■ THE TASK
Only a number is wanted here: the count of lines in the entries below that include the word "step".

INFORMATION SUPPLIED Block Start

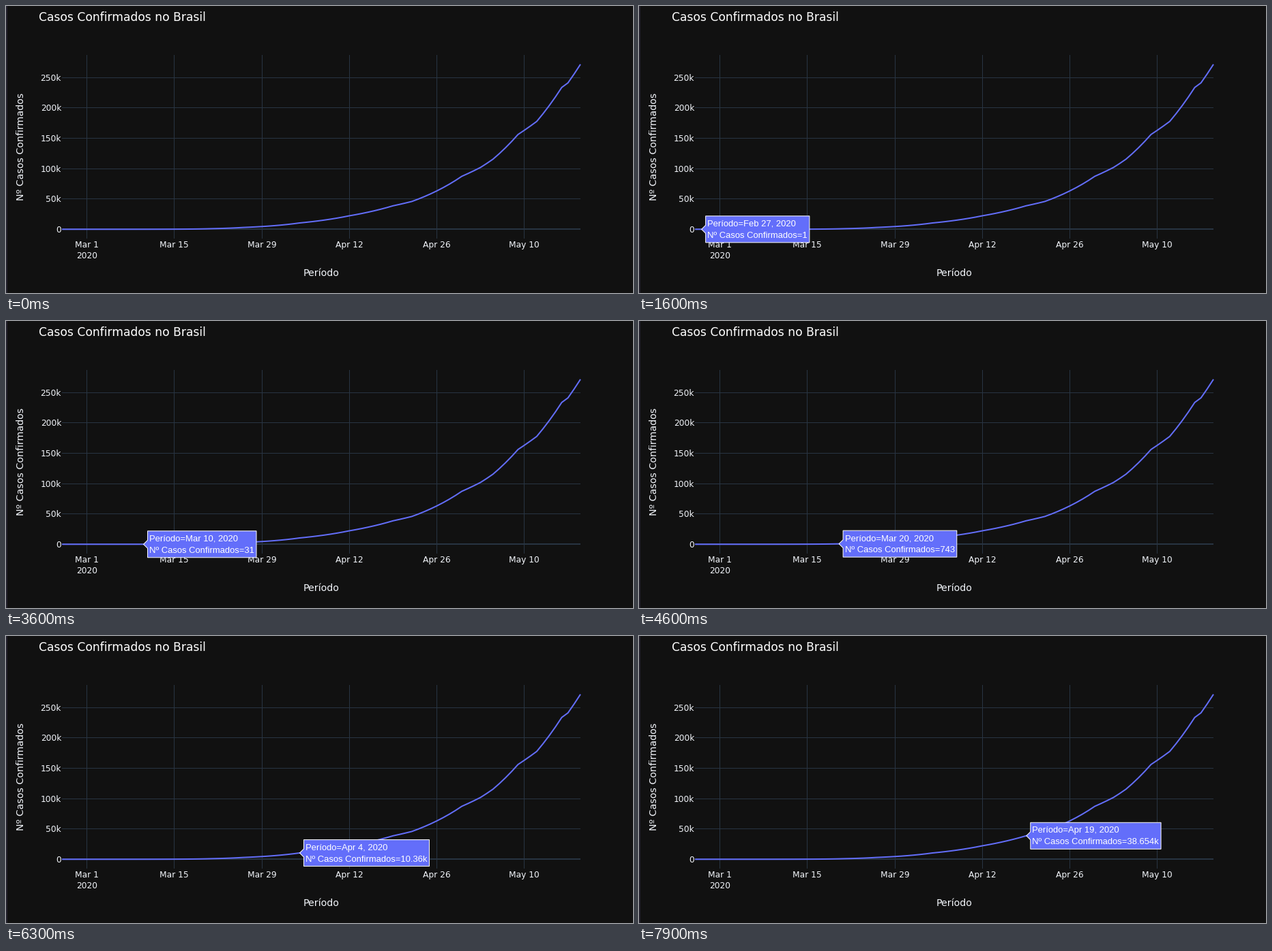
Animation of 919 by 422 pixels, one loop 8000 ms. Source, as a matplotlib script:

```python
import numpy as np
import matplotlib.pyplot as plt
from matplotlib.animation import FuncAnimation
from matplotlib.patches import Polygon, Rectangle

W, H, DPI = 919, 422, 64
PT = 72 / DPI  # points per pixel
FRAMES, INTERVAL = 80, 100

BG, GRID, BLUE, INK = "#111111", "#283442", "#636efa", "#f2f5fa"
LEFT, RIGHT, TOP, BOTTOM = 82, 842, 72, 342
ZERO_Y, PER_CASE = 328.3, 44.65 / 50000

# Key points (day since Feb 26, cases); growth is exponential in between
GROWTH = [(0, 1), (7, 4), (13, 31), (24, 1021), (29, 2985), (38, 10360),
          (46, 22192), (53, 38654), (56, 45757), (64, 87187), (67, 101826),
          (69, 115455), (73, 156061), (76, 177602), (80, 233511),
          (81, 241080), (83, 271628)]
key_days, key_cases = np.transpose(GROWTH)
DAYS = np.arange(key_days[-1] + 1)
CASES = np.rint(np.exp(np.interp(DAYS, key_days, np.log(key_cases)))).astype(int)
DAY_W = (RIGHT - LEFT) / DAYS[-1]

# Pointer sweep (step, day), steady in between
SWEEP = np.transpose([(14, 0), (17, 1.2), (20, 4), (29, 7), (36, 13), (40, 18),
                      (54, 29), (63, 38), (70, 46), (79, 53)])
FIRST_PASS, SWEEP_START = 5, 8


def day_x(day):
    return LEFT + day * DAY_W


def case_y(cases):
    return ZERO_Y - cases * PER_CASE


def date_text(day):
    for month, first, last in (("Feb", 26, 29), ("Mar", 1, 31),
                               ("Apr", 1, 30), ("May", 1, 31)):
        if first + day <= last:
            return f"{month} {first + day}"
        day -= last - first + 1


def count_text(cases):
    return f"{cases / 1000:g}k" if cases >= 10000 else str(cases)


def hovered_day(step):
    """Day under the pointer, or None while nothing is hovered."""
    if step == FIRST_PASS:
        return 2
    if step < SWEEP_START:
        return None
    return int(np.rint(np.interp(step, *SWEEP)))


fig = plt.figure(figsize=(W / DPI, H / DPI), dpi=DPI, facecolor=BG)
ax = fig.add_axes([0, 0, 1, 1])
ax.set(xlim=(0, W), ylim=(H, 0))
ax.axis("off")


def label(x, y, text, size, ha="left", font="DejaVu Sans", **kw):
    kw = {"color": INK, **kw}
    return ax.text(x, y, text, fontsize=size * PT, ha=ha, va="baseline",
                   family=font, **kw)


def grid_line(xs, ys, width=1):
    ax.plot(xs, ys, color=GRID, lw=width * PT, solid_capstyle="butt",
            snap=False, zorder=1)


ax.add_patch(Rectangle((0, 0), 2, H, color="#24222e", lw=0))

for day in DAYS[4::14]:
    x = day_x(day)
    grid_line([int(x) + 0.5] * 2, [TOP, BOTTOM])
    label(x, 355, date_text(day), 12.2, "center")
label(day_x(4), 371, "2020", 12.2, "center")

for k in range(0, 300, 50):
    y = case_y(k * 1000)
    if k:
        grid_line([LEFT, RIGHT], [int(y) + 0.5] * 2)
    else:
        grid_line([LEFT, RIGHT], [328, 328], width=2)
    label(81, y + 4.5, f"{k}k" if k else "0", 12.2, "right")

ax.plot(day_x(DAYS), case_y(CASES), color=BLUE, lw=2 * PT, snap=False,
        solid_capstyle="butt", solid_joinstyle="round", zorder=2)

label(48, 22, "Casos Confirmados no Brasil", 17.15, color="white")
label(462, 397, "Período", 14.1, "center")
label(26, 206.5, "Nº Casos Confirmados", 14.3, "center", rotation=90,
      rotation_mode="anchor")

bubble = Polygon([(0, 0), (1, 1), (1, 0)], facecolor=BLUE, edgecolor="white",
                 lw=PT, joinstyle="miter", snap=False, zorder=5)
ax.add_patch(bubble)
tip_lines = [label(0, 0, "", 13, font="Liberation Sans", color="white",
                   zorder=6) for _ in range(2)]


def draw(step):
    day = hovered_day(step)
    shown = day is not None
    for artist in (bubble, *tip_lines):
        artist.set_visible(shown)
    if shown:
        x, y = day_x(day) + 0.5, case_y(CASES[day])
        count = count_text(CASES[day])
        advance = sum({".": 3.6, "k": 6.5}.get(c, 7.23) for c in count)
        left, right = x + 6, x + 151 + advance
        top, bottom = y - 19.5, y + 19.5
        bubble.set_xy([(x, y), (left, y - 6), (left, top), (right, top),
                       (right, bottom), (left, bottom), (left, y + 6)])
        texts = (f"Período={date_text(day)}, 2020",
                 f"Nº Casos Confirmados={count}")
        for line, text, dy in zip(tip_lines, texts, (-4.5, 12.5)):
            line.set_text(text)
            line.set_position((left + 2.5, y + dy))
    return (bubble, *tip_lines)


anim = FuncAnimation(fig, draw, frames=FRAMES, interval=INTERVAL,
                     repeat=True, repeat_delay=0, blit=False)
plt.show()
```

INFORMATION SUPPLIED Block End

■ EXERCISE SOLUTION
7